Through the lens of someone looking at economies with rapidly ageing populations we can simply say that this problem arises because there isn’t any consumption to pull forward! Fisher’s interest theory was always valid, it is merely that in the context of a rapidly ageing population the consumption smoothing mechanism breaks for obvious and quite logical reasons. Quite simply, even in ZIRP you are not stealing a sufficient amount of “future” growth to kick-start the recovery because such future growth is not there.
Author: Claus Vistesen
Market based information is telling us that spreads and leverage are now disconnected, fundamentals remain in-line with theory. Companies with higher net debt also have poorer liquidity positions.
Remember that the rest of the world has so far accepted the experiment that is Abenomics not only because Japan has been running a current account deficit (thus making it more reasonable for Japan to weaken its currency), but also because the depreciation has so far been orderly. With a growing negative current account, the wheels are now set in motion for a decidedly disorderly depreciation of the JPY and one that could ultimately be life threatening for the Japanese economy.
By Claus Vistesen … China! At least this is the conclusion from some fascinating number crunching from JPMorgan’s Flow & Liquidity team in their report last week. I had a feeling that this was the case looking at the surge in Chinese FX reserve growth (capital inflows) in the past 6-12 months, but it is still interesting to see such […]
The issue should be well known for US economy watchers. The unemployment rate has declined noticeably but if we factor in the declining labour force participation rate the picture looks largely unchanged. Should the Fed, then, shift focus to some alternative measure of labor market slack?
In principle I think Krugman is right to have a go at micro foundations. I have criticised the concept myself for ignoring the potential for research paradigms that are purely macroeconomic in nature. In this sense, the fact that Krugman puts his weight behind this critique is important.
Emerging economies are reeling as rising US bond yields are squeezing the most vulnerable and funding intensive parts of the market. But the squeeze in EM yields is merely an hors d’oeuvre to what is likely waiting in the wings.
So what is a safe haven you might ask?
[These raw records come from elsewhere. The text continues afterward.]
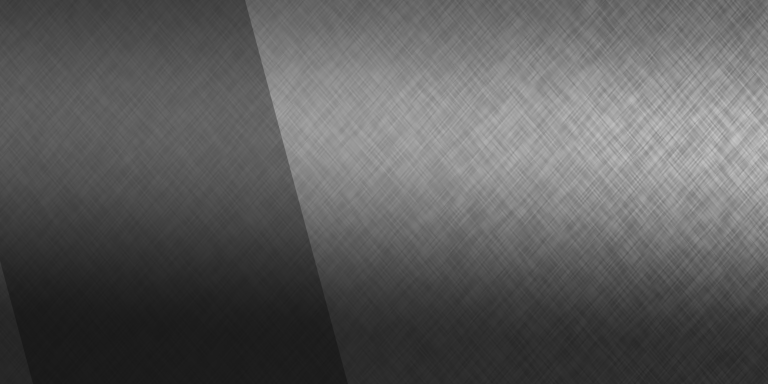
Give the GLSL for this background, as a Shadertoy shader.

```glsl
// Brushed grey metal: a soft horizontal sheen, a slanted shadow band on the
// left and a fine diagonal crosshatch that gains contrast to the right.
// The hatch is value noise stretched along two crossing directions.

// Lengths are in canvas heights, so x runs from 0 to 2 on a 2:1 canvas.
const float BAND_SLOPE = 0.268;         // leftward shift of the band per height
const vec2  BAND_EDGES = vec2(0.086, 0.906);  // band limits along the bottom
const float BAND_SHADE = 0.68;

const float FLOOR_LUMA = 0.16;
const float SHEEN_LUMA = 0.57;
const float TOP_FALLOFF = 0.21;
const vec2  SHEEN_RISE = vec2(0.10, 0.66);
const vec2  SHEEN_FALL = vec2(0.68, 1.05);
const float SHEEN_TILT = 0.04;
const vec2  SIDE_GAIN = vec2(0.93, 1.18);     // left and right brightness

const float HATCH_ANGLE = 0.86;         // radians from the horizontal
const vec2  FINE_SCALE = vec2(22.0, 250.0);   // cells along and across a scratch
const vec2  BROAD_SCALE = vec2(14.0, 130.0);
const float BROAD_SHARE = 0.15;
const vec2  HATCH_CONTRAST = vec2(0.11, 0.23); // left and right strength

// Integer hash of a lattice cell, from 0 to 1.
float hash(ivec2 cell) {
    uvec2 q = uvec2(cell) * uvec2(1597u, 3571u);
    uint h = (q.x ^ q.y) * 747796u + 28913u;
    h = (h ^ (h >> 15u)) * 739391u;
    h = (h ^ (h >> 13u)) * 277803u;
    return float((h ^ (h >> 16u)) & 65535u) / 65535.0;
}

float valueNoise(vec2 p) {
    ivec2 cell = ivec2(floor(p));
    vec2 f = fract(p);
    f = f * f * (3.0 - 2.0 * f);
    float low = mix(hash(cell), hash(cell + ivec2(1, 0)), f.x);
    float high = mix(hash(cell + ivec2(0, 1)), hash(cell + ivec2(1, 1)), f.x);
    return mix(low, high, f.y);
}

// Scratches running at the given angle, centred on zero.
float scratches(vec2 p, float angle) {
    vec2 along = vec2(cos(angle), sin(angle));
    vec2 q = vec2(dot(p, along), dot(p, vec2(-along.y, along.x)));
    // Shift each row along its length so that scratch ends do not line up.
    float row = floor(q.y * FINE_SCALE.y / 8.0);
    float fine = valueNoise(q * FINE_SCALE + vec2(300.0 + 0.37 * row, 2000.0)) - 0.5;
    float broad = valueNoise(q * BROAD_SCALE + 1500.0) - 0.5;
    return mix(fine, broad, BROAD_SHARE);
}

// Smooth vertical light profile, gently tilted and brighter to the right.
float sheen(vec2 p, float across) {
    float y = p.y + SHEEN_TILT * (p.x - 1.0);
    float luma = mix(FLOOR_LUMA, SHEEN_LUMA, smoothstep(SHEEN_RISE.x, SHEEN_RISE.y, y));
    luma -= TOP_FALLOFF * smoothstep(SHEEN_FALL.x, SHEEN_FALL.y, y);
    return luma * mix(SIDE_GAIN.x, SIDE_GAIN.y, across);
}

// Coverage of the slanted band, with edges one pixel soft.
float bandMask(vec2 p, float pixel) {
    float s = p.x + BAND_SLOPE * p.y;
    vec2 cover = smoothstep(BAND_EDGES - pixel, BAND_EDGES + pixel, vec2(s));
    return cover.x - cover.y;
}

void mainImage(out vec4 fragColor, in vec2 fragCoord) {
    vec2 p = fragCoord / iResolution.y;
    float across = fragCoord.x / iResolution.x;

    // Light and shadow
    float luma = sheen(p, across);
    luma *= mix(1.0, BAND_SHADE, bandMask(p, 0.75 / iResolution.y));

    // Crosshatch
    float hatch = scratches(p, HATCH_ANGLE) + scratches(p + 3.7, -HATCH_ANGLE);
    float contrast = mix(HATCH_CONTRAST.x, HATCH_CONTRAST.y, smoothstep(0.3, 1.0, across));
    luma *= 1.0 + contrast * hatch;

    fragColor = vec4(vec3(clamp(luma, 0.0, 1.0)), 1.0);
}
```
Well I certainly don’t have the final answer, but I would suppose it should as many as the following characteristics as possible.
While the ECB may certainly now buy as many peripheral bonds as it wishes if it deems convertibility risk to be a real issue money is already trickling into cash strapped peripheral economies through the arcane tool of emergency liquidity assistance (ELA)
This post highlights a brilliant piece of journalism by Bloomberg reporters Sharon Smyth, Neil Callanan and Dara Doyle. The story takes us to Spain and Ireland and the former’s denial with regards its housing market. A passage that was particularly staggering was the comments by Miguel Angel Garcia Nieto, mayor of Avila (a town showcased in the article), that this is just an interim soft spot as a result of the crisis and that oversupply and overcapacity will eventually be absorbed. Hope, as they say, springs eternal.
In this first post of a series of 3-5 posts, I try to present the building blocks of the argument as I see them and answer the question of why the traditional view on the liquidity trap does not apply in the current situation.
Despite comparisons with Greece, Portugal is not in entirely the same situation, at least not yet it isn’t. Crucially, Portugal is currently under no obligation to deal with international or national creditors to increasing government debt issuance courtesy of joint aid programme administered by the EU and the IMF. So far so good. Portugal has time and while I am as certain as an economist can be that the country will need debt restructuring, the time between here and there may still prove crucial.